• HOW TO COMPLETE THIS TASK: Where a line in the records below includes "clamp", pull that line out.

• SUPPLIED MATERIAL:
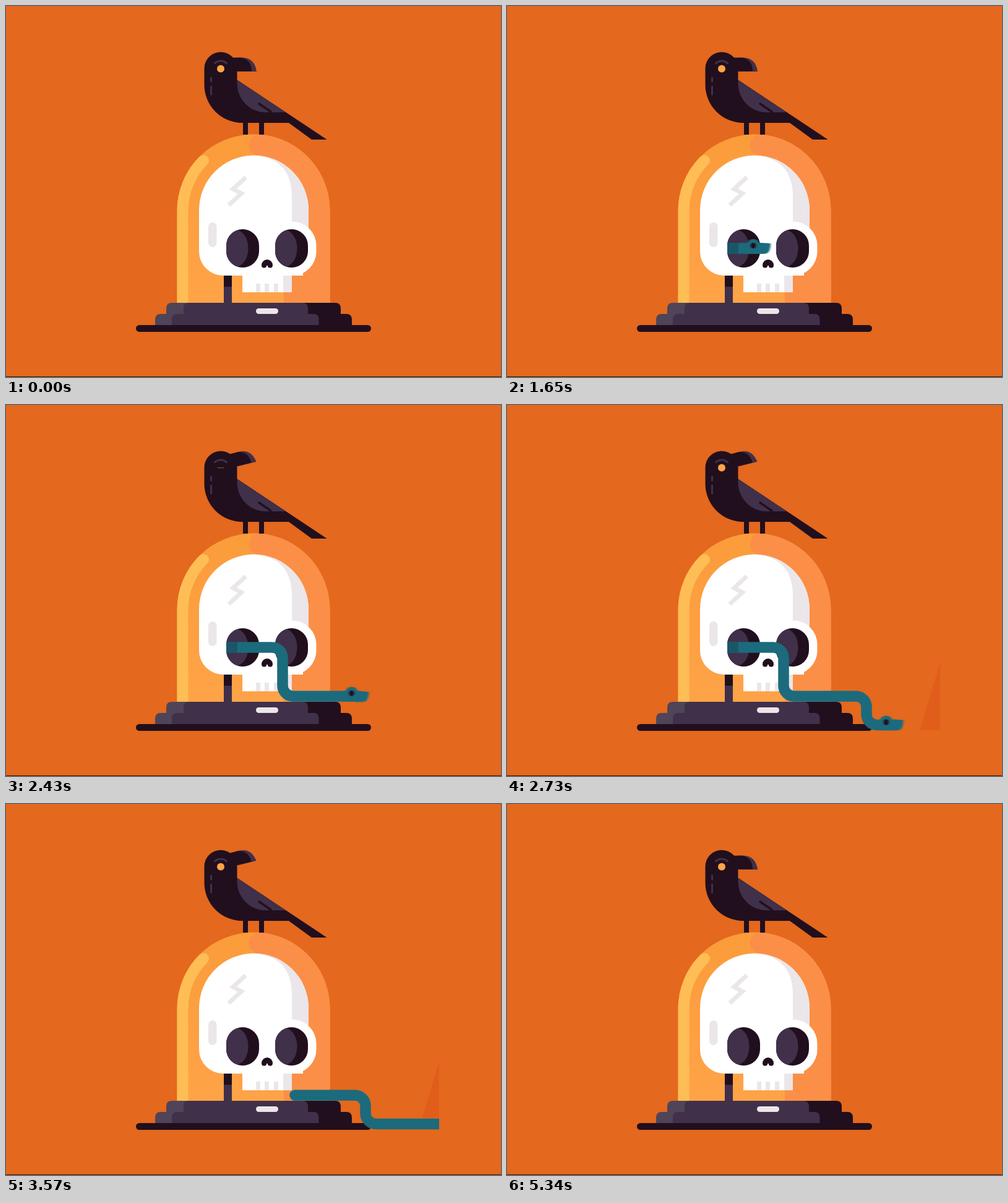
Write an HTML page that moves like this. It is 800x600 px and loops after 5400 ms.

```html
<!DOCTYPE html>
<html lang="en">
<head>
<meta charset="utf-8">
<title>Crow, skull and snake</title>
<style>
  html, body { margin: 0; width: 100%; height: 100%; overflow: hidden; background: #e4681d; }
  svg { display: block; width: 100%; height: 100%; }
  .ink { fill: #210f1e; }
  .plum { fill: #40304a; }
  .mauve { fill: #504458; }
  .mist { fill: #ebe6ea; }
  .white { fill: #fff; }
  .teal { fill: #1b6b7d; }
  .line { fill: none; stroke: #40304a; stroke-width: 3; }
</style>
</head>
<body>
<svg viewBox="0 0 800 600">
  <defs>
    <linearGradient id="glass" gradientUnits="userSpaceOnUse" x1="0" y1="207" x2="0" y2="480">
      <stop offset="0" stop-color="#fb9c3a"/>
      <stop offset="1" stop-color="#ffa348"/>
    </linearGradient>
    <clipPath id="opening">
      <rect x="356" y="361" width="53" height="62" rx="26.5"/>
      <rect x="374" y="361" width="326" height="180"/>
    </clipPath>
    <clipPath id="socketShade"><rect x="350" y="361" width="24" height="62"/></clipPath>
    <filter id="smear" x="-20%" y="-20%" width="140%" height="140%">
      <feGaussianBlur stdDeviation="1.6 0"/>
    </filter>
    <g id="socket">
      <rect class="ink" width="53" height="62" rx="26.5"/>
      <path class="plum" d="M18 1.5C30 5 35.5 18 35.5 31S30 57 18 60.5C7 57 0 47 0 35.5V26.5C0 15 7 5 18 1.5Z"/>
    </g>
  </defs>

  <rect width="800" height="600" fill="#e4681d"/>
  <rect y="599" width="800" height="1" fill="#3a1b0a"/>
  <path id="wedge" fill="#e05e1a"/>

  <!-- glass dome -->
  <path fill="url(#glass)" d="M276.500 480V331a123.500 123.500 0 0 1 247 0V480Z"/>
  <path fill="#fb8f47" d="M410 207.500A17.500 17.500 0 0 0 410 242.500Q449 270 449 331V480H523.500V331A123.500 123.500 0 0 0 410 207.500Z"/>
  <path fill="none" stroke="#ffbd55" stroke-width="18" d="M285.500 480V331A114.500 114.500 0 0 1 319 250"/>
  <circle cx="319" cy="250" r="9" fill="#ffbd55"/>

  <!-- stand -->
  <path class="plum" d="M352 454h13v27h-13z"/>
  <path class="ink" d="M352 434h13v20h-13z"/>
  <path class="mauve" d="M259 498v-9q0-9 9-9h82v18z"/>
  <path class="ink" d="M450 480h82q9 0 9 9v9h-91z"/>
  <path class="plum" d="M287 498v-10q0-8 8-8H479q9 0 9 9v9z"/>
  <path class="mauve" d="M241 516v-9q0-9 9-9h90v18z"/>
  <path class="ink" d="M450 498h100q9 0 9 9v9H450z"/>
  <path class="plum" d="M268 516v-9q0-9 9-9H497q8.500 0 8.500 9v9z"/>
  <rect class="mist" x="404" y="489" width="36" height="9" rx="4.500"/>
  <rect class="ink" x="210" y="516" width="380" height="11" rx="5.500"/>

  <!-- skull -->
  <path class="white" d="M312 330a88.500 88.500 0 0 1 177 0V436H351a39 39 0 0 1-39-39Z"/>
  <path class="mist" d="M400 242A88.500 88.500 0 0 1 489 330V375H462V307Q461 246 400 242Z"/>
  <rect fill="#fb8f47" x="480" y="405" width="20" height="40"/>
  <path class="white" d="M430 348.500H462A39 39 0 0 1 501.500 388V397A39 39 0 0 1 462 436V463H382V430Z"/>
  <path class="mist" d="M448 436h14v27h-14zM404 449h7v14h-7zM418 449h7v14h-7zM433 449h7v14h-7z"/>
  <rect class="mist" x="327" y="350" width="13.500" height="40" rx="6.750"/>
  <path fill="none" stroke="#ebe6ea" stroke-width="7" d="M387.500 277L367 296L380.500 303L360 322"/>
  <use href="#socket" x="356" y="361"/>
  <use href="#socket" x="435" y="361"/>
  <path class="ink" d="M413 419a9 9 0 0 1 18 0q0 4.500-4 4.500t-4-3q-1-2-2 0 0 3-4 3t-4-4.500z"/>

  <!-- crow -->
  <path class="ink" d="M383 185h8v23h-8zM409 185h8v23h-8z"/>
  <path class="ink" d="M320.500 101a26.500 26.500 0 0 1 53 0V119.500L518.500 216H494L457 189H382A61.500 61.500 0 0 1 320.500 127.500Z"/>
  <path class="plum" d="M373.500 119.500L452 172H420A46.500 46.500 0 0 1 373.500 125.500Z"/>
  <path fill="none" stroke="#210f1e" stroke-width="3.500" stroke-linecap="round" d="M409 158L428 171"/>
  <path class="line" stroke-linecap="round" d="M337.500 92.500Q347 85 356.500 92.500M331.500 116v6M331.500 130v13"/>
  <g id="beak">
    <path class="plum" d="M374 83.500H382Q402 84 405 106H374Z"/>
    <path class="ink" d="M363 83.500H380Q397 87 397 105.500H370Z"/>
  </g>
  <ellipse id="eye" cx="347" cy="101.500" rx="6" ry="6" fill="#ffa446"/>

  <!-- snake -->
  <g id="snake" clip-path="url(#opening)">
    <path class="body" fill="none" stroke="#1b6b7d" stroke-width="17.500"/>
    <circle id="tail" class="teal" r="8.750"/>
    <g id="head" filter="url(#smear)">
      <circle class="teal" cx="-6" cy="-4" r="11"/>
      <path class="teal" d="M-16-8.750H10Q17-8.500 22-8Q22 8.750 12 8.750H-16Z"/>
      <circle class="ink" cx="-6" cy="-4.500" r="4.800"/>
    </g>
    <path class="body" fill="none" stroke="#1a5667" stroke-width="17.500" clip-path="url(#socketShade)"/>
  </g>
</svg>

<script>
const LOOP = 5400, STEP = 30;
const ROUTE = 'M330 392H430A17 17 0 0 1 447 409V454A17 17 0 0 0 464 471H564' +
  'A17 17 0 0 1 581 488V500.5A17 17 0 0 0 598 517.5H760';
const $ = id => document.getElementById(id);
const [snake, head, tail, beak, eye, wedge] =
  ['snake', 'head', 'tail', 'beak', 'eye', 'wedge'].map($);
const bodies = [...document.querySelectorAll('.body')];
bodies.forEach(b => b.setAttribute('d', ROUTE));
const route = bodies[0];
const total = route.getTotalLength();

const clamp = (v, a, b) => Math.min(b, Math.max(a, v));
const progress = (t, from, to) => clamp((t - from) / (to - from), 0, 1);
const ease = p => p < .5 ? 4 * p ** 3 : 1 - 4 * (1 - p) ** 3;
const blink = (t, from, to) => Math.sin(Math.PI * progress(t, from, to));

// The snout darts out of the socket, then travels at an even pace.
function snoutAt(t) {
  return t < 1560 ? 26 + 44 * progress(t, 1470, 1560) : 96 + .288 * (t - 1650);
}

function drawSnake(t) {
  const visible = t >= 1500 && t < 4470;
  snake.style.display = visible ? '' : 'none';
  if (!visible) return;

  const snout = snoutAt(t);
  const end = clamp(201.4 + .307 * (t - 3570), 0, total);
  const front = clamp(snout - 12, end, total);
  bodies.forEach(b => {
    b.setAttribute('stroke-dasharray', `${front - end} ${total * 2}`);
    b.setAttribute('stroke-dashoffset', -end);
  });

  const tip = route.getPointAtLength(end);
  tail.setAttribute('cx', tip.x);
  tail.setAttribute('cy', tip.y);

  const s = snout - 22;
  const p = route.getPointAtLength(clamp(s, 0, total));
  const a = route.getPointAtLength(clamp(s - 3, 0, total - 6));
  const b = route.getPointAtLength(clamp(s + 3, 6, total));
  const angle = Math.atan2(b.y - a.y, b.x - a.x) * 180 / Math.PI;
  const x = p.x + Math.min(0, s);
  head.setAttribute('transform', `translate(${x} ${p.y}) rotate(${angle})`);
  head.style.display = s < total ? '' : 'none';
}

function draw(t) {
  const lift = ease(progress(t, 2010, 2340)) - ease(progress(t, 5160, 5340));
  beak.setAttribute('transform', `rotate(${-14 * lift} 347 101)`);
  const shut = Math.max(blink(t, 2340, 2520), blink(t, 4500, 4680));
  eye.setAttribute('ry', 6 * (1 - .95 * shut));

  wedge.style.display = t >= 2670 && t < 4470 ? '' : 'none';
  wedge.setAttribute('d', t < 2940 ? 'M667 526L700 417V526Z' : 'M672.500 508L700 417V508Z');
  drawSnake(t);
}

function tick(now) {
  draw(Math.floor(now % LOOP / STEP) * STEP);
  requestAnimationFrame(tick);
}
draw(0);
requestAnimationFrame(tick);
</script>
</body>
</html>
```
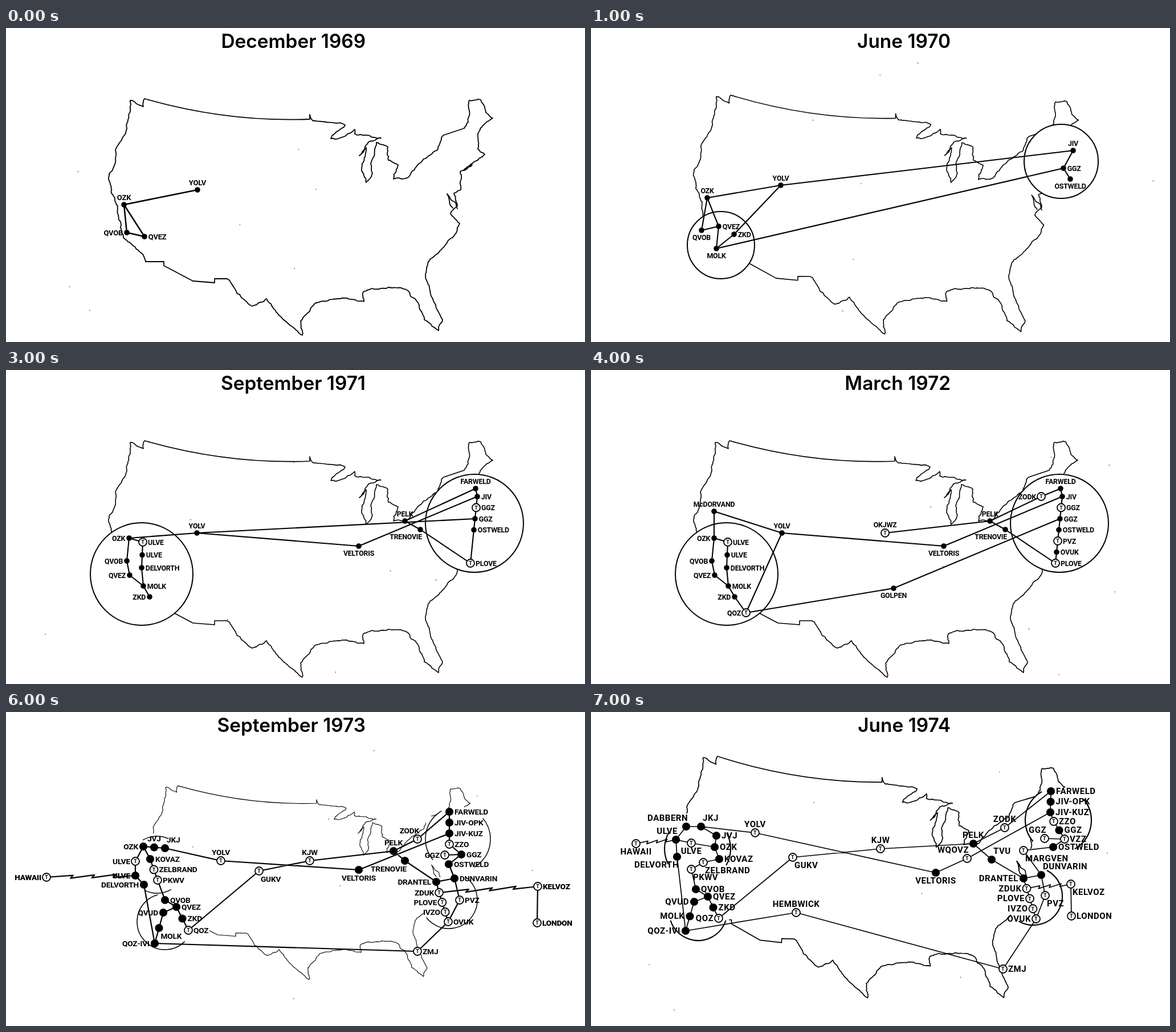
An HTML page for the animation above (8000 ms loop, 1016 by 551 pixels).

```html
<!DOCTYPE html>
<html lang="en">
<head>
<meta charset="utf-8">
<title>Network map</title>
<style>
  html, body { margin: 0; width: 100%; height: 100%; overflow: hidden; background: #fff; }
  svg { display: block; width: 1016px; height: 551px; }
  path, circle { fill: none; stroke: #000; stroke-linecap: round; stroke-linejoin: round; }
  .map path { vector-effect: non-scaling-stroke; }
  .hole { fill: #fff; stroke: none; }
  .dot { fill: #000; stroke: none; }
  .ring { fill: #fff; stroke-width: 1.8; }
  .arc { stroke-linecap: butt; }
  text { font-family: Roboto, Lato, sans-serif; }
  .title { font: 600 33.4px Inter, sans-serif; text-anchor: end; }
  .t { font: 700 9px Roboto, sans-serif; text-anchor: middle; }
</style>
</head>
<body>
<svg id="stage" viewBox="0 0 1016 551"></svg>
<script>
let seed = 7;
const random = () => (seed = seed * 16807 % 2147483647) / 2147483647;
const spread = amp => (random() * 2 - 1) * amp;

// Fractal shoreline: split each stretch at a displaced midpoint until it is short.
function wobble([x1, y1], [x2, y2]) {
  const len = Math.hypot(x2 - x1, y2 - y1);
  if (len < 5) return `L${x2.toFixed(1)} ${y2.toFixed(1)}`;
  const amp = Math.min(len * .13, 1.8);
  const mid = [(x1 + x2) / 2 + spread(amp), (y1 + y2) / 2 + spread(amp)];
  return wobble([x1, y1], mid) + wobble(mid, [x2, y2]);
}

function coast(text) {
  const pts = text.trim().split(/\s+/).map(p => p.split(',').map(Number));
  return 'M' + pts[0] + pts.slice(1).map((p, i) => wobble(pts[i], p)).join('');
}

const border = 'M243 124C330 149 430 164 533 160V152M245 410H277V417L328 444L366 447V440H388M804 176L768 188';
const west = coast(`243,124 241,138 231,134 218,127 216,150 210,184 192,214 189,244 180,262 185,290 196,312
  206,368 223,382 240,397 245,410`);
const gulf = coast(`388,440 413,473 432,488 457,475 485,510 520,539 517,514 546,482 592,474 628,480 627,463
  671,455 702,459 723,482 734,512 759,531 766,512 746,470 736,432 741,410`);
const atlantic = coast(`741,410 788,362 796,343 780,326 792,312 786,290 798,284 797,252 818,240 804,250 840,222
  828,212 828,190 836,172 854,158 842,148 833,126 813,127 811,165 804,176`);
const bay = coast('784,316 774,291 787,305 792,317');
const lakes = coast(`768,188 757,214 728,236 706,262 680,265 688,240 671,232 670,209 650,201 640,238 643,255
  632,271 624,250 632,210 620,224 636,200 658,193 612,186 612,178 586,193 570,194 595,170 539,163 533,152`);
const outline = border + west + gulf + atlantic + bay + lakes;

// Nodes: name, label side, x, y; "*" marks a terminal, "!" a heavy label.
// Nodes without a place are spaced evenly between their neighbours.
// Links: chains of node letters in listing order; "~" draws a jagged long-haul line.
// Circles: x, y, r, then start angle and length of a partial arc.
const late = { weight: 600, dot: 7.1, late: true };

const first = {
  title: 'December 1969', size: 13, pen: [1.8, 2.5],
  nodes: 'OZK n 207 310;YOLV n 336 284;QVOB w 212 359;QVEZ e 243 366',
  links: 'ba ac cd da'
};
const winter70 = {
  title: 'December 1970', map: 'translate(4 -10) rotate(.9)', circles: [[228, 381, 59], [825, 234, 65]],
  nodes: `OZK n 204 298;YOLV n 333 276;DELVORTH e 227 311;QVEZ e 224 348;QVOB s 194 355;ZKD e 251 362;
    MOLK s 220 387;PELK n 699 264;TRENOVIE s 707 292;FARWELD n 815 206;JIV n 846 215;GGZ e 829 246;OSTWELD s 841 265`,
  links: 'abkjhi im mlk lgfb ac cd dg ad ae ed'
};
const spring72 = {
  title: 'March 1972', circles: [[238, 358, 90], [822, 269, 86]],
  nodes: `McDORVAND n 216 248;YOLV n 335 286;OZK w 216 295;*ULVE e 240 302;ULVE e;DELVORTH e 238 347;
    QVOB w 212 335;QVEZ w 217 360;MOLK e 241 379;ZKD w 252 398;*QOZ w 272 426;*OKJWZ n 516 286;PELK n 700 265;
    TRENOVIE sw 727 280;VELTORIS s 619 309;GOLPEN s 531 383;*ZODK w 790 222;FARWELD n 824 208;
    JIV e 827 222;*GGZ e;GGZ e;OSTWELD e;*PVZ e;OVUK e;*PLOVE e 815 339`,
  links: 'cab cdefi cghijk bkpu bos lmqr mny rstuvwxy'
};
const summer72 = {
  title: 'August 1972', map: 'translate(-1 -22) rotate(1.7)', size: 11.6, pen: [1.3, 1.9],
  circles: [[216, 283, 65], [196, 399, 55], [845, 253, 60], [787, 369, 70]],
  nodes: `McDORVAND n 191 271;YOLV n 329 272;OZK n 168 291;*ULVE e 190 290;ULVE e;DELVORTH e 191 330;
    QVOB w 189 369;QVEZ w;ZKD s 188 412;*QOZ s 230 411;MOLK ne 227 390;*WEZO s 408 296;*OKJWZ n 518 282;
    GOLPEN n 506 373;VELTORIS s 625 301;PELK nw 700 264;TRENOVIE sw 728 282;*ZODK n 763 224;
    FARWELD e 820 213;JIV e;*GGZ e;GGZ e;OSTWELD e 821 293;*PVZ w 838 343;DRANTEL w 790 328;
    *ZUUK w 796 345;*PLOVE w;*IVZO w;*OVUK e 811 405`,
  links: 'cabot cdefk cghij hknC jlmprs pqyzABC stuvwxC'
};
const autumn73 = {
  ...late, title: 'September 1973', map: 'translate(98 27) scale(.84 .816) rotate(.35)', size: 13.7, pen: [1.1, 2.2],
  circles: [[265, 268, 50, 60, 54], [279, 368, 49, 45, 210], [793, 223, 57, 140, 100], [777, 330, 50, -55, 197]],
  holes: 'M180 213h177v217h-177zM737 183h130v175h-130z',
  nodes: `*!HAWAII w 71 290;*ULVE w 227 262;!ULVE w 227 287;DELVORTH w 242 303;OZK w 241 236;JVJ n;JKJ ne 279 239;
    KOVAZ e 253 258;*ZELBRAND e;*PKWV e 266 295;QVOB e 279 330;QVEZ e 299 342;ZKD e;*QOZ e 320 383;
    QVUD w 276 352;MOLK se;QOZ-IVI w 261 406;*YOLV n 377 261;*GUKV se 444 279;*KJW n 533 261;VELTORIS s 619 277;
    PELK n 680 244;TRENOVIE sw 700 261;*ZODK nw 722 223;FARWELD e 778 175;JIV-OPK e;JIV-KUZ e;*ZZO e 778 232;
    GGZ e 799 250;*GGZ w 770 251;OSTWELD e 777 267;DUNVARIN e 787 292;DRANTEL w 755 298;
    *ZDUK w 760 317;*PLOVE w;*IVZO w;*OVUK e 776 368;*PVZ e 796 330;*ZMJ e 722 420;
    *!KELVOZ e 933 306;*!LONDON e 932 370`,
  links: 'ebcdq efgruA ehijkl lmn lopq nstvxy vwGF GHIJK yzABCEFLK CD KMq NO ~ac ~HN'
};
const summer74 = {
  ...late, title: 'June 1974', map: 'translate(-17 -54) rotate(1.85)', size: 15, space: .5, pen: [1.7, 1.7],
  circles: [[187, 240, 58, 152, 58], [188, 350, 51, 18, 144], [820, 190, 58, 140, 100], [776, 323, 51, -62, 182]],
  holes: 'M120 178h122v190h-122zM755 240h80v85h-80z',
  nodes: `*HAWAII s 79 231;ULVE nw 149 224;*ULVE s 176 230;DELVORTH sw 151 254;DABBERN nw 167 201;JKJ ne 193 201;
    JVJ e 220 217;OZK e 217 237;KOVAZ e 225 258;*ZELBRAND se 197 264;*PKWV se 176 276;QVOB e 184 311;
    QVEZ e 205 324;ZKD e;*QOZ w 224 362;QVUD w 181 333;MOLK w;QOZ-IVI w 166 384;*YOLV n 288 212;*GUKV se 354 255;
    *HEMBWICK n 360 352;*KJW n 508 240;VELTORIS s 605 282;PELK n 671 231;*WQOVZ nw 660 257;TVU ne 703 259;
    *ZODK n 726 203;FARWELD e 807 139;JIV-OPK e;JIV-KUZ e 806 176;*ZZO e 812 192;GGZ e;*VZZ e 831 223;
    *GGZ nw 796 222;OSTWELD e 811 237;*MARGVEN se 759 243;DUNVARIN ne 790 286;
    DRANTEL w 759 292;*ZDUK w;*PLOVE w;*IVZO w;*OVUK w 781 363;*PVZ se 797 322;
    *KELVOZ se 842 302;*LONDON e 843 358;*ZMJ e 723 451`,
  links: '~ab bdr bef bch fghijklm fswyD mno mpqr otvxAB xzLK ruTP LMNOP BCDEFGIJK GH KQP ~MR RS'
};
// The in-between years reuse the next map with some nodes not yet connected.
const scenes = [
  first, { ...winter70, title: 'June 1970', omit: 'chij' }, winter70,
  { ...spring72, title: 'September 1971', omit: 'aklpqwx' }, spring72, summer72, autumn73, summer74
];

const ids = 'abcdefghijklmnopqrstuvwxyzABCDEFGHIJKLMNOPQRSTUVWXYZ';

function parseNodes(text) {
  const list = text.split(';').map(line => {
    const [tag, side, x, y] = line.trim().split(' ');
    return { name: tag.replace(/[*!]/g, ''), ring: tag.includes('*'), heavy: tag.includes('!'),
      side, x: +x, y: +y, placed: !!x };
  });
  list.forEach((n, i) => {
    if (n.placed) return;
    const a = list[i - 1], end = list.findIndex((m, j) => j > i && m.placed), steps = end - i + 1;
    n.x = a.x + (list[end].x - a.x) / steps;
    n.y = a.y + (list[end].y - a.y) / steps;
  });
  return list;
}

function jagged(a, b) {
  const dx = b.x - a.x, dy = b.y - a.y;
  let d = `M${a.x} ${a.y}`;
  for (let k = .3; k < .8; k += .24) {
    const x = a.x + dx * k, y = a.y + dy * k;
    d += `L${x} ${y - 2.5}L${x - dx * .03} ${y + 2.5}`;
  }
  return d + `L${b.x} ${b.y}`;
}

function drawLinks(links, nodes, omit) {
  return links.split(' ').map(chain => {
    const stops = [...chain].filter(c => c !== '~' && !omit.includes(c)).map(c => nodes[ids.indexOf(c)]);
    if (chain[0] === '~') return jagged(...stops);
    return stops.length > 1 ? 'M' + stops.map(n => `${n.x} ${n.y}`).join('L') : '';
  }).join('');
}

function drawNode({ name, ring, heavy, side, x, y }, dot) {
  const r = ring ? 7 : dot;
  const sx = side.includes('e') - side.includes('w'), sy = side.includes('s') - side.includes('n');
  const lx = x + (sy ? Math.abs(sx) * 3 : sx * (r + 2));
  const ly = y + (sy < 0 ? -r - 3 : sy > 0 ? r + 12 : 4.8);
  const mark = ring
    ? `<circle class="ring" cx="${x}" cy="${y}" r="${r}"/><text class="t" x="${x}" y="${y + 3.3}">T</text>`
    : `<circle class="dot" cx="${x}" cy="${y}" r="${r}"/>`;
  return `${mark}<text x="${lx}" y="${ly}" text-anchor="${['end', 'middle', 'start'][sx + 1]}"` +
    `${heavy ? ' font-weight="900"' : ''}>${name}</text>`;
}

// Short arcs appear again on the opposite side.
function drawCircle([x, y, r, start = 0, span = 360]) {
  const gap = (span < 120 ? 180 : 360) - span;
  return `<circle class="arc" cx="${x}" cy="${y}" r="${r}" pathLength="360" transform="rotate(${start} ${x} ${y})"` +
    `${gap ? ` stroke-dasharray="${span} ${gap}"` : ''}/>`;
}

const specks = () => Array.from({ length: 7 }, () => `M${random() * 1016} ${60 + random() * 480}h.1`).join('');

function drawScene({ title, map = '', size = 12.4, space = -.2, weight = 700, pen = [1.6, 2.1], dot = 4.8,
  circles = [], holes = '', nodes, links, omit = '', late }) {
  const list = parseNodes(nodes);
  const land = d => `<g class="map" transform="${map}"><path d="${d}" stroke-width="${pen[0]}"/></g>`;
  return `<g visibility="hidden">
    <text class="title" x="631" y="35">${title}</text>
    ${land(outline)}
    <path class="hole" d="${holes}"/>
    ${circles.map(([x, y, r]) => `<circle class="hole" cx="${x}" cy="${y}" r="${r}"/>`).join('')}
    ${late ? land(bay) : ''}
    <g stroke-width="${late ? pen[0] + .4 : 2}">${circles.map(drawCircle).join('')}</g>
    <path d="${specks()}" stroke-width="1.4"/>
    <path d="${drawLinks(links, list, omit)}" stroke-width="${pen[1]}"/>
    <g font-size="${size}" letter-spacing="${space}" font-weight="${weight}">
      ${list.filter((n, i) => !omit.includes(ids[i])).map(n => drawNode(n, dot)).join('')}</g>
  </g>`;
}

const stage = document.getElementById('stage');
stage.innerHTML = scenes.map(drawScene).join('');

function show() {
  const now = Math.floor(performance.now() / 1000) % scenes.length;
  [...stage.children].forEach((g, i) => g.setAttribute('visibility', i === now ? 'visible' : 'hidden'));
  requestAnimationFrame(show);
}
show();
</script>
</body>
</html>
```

• SOLVED EXERCISE:
const clamp = (v, a, b) => Math.min(b, Math.max(a, v));
const progress = (t, from, to) => clamp((t - from) / (to - from), 0, 1);
  const end = clamp(201.4 + .307 * (t - 3570), 0, total);
  const front = clamp(snout - 12, end, total);
  const p = route.getPointAtLength(clamp(s, 0, total));
  const a = route.getPointAtLength(clamp(s - 3, 0, total - 6));
  const b = route.getPointAtLength(clamp(s + 3, 6, total));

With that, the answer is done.